Tim Mitchell's Sedition and Alchemy
Sedition and Alchemy: A Biography of John Cale.|
Peter Owen Publishers, 2003.
238 pages, $29.95 (paperback).
As one of the founding members of The Velvet Underground, a successful record producer, and a consistently daring solo artist, John Cale is a musician deserving of real attention. His VU counterpart, Lou Reed, has been the subject of several biographies, so it seems only fair that Cale finally receive the paper treatment.
Cale's is a life not easily distilled, but that isn't the only challenge facing his biographer. First, there's the trouble of maintaining interest in a subject who, though undeniably important to the history of rock, lacks the pop cachet of eminently bio-friendly figures like Kurt Cobain, Elvis—even Lou Reed. And in this case, there was that extra pressure on every biographer who knows his subject might never see another treatment.
Tim Mitchell does a fine job mapping the circuitous route Cale traveled from classical musician to rocker. Aaron Copland, Iannis Xenakis, and La Monte Young all played a personal role in his musical development, and Mitchell skillfully traces how that training influenced Cale's subsequent work. Cale is a musician who travels freely between the high and low, across a normally closed border guarded by the worst kind of culture police.

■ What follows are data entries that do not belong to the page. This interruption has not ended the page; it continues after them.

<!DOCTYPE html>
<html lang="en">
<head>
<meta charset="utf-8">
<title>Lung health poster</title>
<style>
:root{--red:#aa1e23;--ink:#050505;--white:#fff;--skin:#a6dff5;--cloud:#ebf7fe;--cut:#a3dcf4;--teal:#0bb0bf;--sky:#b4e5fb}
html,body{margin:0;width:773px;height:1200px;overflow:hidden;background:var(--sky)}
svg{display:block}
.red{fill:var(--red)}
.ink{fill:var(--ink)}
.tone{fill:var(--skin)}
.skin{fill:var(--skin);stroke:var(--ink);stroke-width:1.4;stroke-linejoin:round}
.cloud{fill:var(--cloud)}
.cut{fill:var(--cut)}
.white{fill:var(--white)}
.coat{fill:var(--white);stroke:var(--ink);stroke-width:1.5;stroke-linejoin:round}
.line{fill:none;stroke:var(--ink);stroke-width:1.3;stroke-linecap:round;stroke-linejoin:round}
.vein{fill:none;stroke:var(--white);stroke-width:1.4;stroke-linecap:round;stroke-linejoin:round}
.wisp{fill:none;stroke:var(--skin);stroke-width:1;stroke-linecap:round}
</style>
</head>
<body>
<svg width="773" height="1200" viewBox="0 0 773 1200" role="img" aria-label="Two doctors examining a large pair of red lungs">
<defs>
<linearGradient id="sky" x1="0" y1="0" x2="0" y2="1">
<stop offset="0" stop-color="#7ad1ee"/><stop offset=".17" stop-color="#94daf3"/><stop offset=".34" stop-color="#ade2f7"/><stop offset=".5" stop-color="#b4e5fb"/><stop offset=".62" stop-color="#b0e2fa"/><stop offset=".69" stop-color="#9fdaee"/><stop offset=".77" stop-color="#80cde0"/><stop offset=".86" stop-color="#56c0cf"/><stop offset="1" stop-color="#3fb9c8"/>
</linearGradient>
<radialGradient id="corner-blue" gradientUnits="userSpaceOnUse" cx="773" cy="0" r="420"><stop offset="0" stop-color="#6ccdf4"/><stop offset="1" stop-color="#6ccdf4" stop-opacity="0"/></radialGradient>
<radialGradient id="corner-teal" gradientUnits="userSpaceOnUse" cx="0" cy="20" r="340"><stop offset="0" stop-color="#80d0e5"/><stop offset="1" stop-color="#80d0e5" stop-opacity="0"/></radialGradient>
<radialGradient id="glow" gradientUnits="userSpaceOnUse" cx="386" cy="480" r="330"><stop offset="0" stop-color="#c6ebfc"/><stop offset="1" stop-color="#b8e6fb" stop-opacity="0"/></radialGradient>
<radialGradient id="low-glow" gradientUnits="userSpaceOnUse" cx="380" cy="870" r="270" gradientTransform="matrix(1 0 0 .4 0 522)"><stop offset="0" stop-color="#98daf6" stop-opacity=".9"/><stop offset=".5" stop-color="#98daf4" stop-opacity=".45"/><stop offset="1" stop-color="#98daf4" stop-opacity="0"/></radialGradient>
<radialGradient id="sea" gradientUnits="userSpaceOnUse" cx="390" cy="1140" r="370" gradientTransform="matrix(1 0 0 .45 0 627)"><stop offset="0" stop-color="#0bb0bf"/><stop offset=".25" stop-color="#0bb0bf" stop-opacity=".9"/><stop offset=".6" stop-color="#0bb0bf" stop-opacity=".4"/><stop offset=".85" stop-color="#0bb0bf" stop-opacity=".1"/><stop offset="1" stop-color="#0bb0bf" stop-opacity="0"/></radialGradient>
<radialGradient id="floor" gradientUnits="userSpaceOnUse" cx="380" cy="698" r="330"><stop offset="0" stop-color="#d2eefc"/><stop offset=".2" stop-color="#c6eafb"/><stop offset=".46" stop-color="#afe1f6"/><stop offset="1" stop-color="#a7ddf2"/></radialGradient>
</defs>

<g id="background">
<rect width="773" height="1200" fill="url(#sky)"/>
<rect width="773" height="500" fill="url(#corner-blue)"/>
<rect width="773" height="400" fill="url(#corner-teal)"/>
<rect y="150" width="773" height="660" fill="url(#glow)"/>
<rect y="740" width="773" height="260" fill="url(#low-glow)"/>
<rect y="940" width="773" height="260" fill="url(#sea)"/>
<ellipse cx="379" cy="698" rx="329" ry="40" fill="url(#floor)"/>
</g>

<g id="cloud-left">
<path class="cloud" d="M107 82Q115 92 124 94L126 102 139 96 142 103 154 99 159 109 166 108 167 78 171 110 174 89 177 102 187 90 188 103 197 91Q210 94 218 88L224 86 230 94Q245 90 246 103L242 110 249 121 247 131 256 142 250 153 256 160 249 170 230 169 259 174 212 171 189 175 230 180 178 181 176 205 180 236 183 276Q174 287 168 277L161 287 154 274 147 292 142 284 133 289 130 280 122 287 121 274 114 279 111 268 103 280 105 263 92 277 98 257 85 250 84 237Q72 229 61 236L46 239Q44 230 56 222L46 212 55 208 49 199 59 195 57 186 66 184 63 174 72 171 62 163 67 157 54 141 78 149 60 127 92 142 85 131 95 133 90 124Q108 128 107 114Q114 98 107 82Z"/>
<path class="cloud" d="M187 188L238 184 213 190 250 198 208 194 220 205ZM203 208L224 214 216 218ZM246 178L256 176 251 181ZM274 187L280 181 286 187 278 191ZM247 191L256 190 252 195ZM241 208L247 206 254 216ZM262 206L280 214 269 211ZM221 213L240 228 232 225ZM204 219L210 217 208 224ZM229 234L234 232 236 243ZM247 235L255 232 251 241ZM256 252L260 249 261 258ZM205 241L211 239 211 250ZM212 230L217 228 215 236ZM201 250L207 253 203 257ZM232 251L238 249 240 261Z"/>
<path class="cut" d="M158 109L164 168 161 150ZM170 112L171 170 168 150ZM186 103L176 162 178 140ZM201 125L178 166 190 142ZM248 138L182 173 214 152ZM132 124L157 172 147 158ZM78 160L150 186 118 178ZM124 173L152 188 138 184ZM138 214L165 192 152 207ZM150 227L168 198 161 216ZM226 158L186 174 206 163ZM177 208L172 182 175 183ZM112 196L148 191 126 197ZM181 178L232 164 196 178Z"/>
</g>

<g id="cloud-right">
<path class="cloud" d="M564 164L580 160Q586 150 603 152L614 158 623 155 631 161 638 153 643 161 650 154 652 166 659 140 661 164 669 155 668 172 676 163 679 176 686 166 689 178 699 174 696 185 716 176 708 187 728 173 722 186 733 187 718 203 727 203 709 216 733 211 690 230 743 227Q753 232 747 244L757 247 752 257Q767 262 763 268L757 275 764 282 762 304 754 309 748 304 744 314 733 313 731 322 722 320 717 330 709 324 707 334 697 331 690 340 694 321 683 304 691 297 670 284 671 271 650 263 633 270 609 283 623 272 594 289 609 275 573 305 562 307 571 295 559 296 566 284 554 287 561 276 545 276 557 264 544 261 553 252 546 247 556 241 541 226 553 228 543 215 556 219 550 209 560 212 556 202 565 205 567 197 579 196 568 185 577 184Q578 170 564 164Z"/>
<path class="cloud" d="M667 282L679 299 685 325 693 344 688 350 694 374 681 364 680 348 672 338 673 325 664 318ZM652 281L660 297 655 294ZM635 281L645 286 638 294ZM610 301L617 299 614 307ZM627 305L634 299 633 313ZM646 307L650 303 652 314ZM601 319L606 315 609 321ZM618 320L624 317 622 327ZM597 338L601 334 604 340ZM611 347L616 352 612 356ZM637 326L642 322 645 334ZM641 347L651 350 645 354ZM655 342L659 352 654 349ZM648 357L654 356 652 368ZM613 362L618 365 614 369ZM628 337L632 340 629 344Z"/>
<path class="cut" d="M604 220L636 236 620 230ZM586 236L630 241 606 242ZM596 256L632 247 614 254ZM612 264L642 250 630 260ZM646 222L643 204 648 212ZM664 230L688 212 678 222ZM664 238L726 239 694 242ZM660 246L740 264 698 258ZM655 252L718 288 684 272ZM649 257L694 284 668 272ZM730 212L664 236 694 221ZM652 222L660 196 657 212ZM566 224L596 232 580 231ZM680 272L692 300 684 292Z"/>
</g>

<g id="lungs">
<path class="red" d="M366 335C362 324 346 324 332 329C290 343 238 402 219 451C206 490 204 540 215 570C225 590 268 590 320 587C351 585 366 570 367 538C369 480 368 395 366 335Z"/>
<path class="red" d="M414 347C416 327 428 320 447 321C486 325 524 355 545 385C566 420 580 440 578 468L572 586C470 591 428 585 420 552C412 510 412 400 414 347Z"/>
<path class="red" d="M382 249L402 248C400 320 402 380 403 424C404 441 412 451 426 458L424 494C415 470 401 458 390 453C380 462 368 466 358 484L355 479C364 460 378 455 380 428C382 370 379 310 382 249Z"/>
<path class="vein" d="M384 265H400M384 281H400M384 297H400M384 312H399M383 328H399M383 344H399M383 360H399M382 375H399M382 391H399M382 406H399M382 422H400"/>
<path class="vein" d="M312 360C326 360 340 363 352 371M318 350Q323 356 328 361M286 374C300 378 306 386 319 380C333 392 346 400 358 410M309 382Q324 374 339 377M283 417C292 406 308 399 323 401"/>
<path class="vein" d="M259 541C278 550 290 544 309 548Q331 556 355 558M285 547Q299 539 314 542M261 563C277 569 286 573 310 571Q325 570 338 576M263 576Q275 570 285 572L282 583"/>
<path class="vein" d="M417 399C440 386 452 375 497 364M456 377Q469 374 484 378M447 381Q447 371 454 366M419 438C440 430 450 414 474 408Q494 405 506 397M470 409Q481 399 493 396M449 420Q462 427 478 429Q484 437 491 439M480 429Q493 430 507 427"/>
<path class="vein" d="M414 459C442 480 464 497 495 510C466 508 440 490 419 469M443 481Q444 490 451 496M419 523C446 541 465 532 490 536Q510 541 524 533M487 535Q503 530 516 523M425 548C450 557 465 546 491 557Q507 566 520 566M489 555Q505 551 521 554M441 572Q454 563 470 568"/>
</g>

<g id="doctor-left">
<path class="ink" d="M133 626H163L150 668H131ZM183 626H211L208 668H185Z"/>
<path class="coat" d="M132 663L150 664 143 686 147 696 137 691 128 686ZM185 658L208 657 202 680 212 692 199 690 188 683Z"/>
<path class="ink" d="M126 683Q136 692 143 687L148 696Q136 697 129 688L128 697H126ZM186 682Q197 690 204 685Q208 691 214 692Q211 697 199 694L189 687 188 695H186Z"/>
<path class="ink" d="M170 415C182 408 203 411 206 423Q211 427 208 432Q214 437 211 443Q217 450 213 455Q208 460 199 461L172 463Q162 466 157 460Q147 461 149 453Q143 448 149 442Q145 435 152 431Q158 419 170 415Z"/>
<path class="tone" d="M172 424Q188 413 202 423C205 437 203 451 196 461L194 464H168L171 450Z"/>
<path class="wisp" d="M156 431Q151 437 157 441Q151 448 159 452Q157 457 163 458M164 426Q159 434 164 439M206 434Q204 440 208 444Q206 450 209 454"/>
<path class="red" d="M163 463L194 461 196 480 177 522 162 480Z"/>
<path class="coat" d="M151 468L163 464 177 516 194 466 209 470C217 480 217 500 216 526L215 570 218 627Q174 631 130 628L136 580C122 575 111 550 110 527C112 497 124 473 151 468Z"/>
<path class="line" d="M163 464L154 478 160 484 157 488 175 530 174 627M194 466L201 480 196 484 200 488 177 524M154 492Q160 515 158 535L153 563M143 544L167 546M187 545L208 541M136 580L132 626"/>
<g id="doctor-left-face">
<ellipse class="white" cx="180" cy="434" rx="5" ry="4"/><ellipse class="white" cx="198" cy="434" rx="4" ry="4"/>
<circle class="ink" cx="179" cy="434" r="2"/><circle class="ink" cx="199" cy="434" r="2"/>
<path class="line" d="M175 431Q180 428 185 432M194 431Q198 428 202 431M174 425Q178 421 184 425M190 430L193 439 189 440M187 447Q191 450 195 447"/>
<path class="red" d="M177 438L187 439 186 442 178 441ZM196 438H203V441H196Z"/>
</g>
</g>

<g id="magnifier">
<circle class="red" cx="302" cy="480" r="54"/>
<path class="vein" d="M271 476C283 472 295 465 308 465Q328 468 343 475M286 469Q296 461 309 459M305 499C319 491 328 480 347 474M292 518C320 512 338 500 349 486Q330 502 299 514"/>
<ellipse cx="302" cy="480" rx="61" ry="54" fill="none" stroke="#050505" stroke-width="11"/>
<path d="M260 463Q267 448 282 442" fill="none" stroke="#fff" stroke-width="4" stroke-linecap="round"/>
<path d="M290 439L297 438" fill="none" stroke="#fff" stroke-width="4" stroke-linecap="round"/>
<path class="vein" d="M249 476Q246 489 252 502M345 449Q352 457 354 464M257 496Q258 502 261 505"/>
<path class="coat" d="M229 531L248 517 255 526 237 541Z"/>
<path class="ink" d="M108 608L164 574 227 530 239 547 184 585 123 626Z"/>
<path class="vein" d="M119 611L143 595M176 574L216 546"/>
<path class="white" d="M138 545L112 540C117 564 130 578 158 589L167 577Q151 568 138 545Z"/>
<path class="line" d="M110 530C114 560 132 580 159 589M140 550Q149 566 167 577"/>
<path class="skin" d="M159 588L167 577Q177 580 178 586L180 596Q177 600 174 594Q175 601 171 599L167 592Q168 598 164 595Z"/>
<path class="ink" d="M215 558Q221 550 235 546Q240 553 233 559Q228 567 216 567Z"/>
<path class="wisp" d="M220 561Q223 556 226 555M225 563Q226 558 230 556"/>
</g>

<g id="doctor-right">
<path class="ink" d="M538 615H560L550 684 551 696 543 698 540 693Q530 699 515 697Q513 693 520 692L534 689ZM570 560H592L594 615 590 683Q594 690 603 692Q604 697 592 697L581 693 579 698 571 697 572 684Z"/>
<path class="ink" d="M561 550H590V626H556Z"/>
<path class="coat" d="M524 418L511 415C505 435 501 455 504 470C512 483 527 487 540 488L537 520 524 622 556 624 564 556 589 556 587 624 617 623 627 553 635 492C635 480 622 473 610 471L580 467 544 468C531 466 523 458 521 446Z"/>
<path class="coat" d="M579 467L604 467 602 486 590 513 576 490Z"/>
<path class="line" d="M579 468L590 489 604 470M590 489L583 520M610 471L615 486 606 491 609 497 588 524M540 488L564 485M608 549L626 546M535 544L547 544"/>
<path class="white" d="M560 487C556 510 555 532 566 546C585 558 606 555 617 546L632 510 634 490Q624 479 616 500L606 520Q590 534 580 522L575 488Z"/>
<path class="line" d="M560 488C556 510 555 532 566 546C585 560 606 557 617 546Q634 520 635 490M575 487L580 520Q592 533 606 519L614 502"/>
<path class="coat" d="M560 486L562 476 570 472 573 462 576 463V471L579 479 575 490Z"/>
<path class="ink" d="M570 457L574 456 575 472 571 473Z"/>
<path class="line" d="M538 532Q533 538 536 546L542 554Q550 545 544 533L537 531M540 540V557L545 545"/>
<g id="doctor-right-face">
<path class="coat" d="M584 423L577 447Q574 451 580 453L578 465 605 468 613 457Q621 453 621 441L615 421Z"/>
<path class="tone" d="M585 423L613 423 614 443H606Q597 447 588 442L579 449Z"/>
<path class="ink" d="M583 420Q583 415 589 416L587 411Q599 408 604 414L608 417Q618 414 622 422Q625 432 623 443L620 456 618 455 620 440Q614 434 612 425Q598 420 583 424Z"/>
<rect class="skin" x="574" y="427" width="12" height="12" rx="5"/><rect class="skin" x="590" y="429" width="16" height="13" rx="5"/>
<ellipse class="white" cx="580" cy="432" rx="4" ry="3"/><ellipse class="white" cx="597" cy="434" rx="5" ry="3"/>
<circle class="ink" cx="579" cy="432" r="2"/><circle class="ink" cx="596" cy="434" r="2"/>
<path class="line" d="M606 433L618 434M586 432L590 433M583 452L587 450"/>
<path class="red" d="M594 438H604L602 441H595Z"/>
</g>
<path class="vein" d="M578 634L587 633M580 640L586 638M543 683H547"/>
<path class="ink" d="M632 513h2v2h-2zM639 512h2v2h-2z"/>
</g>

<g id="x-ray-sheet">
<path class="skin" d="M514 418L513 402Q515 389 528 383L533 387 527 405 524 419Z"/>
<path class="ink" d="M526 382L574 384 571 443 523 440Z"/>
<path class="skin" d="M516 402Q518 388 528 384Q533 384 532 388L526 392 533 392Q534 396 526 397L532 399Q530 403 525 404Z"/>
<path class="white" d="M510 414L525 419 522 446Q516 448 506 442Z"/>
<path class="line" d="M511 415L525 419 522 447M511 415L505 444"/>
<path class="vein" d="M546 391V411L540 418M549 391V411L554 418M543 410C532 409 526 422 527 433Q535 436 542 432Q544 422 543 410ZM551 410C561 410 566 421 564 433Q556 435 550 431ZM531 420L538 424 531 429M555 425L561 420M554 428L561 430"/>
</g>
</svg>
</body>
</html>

This is the meat of Cale's story, and Mitchell keeps his teeth in it.
But despite its fascinating subject, Sedition and Alchemy has a difficult time sustaining the energy necessary to keep readers engaged. The biography presents a wealth of detail about Cale's life, but his personality somehow gets lost in the mix. It's a shame given the seeming ease in which Mitchell profiles the eccentric members of Cale's motley posse (Warhol, Reed, Nico, Eno). Cynics might be quick to identify here the potential for self-censorship whenever biography is produced "in full cooperation" with the subject.
No doubt possessed by free-associative spirit of Surrealists and inspired by the indeterminacy of John Cage (both significant influences on Cale), Mitchell punctuates the text with random facts, figures, and quotes. For instance, immediately before Mitchell describes Cale's engagement to his first wife, the fashion designer Betsey Johnson, the following appears in bold: "On March 9, 1902 Gustav Mahler married Alma Schindler." Other asides resonate even more faintly. A sentence in bold type about Pablo Cabral sailing with his fleet to India in 1500 had at least this reader scratching his head. Some might applaud Mitchell for his willingness to stretch the biographical form. Other readers will find that instead of providing real insight into Cale's life, Mitchell's post-modern, intertextual detours too often read like the circumstantial products of a Google search.
Every music bio should inspire the reader to pull out old records and re-examine them. This one had me reaching for Academy in Peril and Sabotage/Live. And even with its significant flaws, Sedition and Alchemy: A Biography of John Cale happens to be the only comprehensive resource on this gifted and influential artist available. Hardly a ringing endorsement, but it should be enough for die-hard Cale fans, and those of us who insist on dancing about architecture.